Umbrella Insurance / Excess Liability Insurance for Wholesalers
Umbrella Insurance allows wholesalers to extend their coverage limits on one or more existing insurance policies. Umbrella coverage (also known as Excess Liability Insurance) provides a sort of reserve of insurance coverage that takes effect if and when you face damages that exceed the limits of another of your policies.
For instance, if you are found liable for $750,000 in injury or property damages and your General Liability coverage only offers $500,000 in protection, your Umbrella Insurance would cover the remaining $250,000. Without Umbrella Insurance in place, you would be responsible for paying the remaining $250,000 from your own personal funds.
Umbrella Insurance can be used to extend the coverage limits on several policies simultaneously and is typically less expensive than extending coverage on each policy individually. Ask your wholesale agent at insureon whether Umbrella Insurance might be a wise way to protect your business.
Workers’ Compensation Insurance for Wholesalers
In most states in the U.S., Workers’ Compensation Insurance is mandatory to some extent, though the specific laws differ from one state to the next and from one type of business to the next. Even sole proprietors are required to carry Workers’ Compensation Insurance in some states.
Workers’ Compensation coverage works by providing coverage in the event that one of your employees becomes injured or sick during the course of doing his or her job. If your employee should sue you for coverage of illness- or injury-related expenses, your Workers’ Compensation Insurance takes effect.
It pays not only for the legal costs of defending yourself in court but also for any fees, fines, judgments, or settlements you are found liable for paying, up to the limits of your policy. Many Workers’ Compensation policies also provide benefits for lost wages, meaning they will pay the wages for employees who are unable to work because of their injury or illness.
Depending on your individual circumstances, you may be able to save money on your premiums by excluding yourself from your Workers’ Compensation coverage; however, this is not always a wise business decision. Your insureon wholesaler agent can help you determine what kind of Workers’ Comp coverage you need.
Keep detailed records.
In the event of property damage, you will be able to receive compensation from your insurance provider more quickly if you have extensive documentation of your inventory, its condition, and the damage done to it. Photographing inventory and any damage to it can be invaluable during the claims process.
Establish backup business channels.
If something happens to one of your suppliers, you could be without goods for as long as the interruption or problem lasts, which could be disastrous for your business.

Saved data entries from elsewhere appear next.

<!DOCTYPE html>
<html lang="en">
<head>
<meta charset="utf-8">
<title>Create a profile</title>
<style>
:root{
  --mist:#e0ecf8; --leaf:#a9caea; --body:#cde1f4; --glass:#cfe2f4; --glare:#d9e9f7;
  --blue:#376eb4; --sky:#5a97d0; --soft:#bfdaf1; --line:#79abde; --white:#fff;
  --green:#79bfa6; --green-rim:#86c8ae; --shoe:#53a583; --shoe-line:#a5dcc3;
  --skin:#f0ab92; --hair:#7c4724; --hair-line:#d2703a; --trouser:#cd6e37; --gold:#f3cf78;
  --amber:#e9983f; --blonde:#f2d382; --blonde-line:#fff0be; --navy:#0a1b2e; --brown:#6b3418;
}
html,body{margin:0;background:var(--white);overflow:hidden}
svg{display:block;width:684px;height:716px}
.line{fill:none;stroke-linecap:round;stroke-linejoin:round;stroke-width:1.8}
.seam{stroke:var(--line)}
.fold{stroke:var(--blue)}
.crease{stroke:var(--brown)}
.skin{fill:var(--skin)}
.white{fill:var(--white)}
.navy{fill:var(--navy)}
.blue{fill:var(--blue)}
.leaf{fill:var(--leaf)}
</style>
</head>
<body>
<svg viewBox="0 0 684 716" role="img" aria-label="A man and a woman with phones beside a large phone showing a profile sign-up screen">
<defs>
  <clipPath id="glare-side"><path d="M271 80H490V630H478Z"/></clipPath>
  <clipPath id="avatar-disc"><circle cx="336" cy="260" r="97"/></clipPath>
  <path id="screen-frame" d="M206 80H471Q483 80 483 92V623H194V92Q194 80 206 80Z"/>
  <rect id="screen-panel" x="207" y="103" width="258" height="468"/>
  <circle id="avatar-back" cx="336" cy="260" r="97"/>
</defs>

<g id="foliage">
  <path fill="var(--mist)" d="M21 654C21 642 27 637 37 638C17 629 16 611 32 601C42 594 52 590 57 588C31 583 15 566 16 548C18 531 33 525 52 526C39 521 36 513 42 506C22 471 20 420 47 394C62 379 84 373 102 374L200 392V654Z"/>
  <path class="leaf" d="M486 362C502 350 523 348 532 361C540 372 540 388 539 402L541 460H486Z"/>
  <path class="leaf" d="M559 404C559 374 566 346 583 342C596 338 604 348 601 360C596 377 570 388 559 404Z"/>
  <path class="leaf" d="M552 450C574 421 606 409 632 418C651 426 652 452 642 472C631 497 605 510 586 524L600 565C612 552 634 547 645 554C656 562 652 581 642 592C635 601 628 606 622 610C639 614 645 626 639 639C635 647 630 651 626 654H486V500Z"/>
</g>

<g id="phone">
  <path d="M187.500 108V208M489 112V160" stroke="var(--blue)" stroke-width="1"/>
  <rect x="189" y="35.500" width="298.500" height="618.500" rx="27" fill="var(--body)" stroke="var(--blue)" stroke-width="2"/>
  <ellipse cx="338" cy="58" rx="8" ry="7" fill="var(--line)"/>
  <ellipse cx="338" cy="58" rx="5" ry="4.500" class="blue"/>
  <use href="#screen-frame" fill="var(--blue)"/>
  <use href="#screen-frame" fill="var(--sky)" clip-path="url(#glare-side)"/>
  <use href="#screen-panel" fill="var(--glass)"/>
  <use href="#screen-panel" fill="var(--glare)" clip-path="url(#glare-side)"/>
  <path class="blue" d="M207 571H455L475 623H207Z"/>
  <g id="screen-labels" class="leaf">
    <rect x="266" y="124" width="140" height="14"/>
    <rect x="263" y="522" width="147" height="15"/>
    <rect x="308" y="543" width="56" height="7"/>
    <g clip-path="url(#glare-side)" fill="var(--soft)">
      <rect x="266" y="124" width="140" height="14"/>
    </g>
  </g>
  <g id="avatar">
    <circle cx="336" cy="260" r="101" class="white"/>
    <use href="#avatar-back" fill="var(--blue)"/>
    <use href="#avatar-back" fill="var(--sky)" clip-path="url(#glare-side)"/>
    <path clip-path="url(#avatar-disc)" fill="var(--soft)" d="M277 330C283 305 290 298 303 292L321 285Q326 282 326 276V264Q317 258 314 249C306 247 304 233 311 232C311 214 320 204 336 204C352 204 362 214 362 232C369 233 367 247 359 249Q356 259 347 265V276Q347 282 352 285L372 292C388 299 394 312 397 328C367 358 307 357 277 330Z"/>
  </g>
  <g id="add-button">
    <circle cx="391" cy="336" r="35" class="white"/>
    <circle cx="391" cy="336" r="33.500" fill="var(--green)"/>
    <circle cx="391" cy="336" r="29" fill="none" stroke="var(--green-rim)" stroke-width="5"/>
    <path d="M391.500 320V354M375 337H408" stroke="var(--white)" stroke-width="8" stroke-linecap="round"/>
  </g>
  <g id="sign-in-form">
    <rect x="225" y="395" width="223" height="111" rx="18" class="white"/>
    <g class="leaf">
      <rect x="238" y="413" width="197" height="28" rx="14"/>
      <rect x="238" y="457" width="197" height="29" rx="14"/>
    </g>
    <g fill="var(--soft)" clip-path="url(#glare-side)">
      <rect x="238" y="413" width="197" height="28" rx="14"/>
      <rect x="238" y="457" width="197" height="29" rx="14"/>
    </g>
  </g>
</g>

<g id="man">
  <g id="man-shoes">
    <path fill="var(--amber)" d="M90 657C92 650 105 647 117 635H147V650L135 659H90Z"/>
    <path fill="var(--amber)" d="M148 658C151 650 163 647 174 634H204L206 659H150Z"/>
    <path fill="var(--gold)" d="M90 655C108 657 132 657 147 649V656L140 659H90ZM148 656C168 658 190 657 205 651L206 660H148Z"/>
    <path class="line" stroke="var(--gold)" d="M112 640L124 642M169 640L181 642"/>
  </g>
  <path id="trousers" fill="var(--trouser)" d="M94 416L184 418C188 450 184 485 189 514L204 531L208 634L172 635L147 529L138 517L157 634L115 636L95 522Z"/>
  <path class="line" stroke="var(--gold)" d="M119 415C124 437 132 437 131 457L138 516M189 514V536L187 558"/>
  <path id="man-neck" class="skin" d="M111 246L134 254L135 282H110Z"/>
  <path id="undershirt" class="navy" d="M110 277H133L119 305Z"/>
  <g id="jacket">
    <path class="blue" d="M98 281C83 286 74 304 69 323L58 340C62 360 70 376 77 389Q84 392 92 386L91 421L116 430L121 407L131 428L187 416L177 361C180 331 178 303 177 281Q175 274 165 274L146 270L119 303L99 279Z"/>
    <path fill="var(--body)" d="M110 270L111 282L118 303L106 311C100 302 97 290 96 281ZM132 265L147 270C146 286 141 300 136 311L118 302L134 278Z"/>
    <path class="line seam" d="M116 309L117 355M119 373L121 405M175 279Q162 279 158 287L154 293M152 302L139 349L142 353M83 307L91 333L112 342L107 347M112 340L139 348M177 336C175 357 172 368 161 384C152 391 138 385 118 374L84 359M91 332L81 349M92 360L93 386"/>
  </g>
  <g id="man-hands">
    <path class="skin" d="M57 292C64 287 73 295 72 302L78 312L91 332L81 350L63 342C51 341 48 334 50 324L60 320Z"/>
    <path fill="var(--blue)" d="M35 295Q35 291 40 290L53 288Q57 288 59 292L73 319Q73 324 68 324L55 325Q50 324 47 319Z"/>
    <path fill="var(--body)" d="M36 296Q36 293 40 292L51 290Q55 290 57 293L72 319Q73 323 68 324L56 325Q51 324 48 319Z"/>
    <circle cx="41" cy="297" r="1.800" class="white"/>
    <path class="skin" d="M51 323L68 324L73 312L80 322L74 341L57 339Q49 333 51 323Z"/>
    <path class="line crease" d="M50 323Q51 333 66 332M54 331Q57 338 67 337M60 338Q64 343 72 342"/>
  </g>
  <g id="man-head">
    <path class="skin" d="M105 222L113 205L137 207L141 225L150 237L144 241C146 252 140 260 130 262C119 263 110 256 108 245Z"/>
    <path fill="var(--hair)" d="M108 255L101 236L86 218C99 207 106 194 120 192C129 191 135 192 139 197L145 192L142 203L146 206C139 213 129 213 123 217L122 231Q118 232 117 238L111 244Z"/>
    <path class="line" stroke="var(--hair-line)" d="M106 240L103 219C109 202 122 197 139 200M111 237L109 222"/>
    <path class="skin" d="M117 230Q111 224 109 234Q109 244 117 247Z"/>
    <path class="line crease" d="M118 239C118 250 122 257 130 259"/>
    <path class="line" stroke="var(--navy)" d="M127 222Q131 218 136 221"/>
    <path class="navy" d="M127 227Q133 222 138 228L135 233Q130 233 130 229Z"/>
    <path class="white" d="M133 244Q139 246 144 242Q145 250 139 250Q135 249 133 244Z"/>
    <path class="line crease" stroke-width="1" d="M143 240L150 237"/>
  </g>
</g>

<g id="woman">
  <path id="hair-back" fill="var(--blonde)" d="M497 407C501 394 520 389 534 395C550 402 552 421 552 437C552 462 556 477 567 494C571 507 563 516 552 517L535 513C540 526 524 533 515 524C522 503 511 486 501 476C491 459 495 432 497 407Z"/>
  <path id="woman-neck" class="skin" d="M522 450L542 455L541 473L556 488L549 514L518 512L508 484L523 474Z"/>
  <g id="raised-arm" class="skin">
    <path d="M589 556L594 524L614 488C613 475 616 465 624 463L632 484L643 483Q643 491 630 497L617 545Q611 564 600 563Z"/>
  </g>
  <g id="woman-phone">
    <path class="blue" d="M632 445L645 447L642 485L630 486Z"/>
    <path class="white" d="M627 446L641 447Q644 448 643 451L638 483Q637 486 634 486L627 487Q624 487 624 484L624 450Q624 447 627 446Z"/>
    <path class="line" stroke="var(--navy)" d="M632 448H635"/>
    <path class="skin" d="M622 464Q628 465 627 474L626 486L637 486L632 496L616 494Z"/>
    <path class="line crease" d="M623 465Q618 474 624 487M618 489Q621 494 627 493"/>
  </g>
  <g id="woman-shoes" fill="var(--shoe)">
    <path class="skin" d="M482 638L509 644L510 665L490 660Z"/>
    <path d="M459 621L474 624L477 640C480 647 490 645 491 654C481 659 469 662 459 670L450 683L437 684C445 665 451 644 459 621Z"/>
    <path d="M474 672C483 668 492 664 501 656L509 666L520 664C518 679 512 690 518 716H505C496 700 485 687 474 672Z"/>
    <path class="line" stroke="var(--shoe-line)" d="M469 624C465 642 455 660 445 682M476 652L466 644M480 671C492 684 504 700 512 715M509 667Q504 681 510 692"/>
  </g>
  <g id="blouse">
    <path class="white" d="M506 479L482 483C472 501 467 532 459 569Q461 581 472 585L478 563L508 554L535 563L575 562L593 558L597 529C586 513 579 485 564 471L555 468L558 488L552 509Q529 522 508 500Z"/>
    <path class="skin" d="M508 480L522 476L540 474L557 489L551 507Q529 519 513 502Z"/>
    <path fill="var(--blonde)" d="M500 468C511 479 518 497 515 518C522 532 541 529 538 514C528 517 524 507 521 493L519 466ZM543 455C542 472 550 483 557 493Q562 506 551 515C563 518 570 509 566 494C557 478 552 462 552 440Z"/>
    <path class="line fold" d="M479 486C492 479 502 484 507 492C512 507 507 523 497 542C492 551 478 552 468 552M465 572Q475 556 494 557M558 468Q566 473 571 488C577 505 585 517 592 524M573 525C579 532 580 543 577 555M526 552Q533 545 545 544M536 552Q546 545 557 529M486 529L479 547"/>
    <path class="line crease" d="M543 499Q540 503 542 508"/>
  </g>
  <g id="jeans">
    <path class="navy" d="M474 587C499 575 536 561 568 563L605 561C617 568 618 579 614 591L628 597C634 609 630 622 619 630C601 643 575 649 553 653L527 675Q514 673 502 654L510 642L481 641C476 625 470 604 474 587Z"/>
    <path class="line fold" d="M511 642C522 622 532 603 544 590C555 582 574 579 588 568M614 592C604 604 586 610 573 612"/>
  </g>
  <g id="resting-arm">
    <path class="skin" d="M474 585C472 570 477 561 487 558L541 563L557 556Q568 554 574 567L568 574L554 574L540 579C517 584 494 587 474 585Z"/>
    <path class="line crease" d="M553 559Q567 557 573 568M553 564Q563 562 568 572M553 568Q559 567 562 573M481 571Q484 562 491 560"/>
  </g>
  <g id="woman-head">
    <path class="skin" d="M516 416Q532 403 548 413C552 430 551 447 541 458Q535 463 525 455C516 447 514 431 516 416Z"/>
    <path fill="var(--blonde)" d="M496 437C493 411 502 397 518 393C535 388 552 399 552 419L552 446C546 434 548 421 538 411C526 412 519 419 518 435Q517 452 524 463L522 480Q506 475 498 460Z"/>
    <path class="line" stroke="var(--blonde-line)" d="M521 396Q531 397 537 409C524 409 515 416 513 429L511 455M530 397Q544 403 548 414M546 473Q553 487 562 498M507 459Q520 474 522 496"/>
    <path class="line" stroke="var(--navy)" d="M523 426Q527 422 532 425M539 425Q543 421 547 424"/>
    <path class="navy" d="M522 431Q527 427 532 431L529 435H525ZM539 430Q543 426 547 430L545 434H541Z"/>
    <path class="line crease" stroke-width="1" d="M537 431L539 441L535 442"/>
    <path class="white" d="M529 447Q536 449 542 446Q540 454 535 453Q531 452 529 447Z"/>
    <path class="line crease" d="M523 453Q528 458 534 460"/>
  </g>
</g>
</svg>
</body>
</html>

Establishing a friendly relationship with backup suppliers and other partners gives you an option for keeping your business running even when unexpected events throw a wrench in normal operations.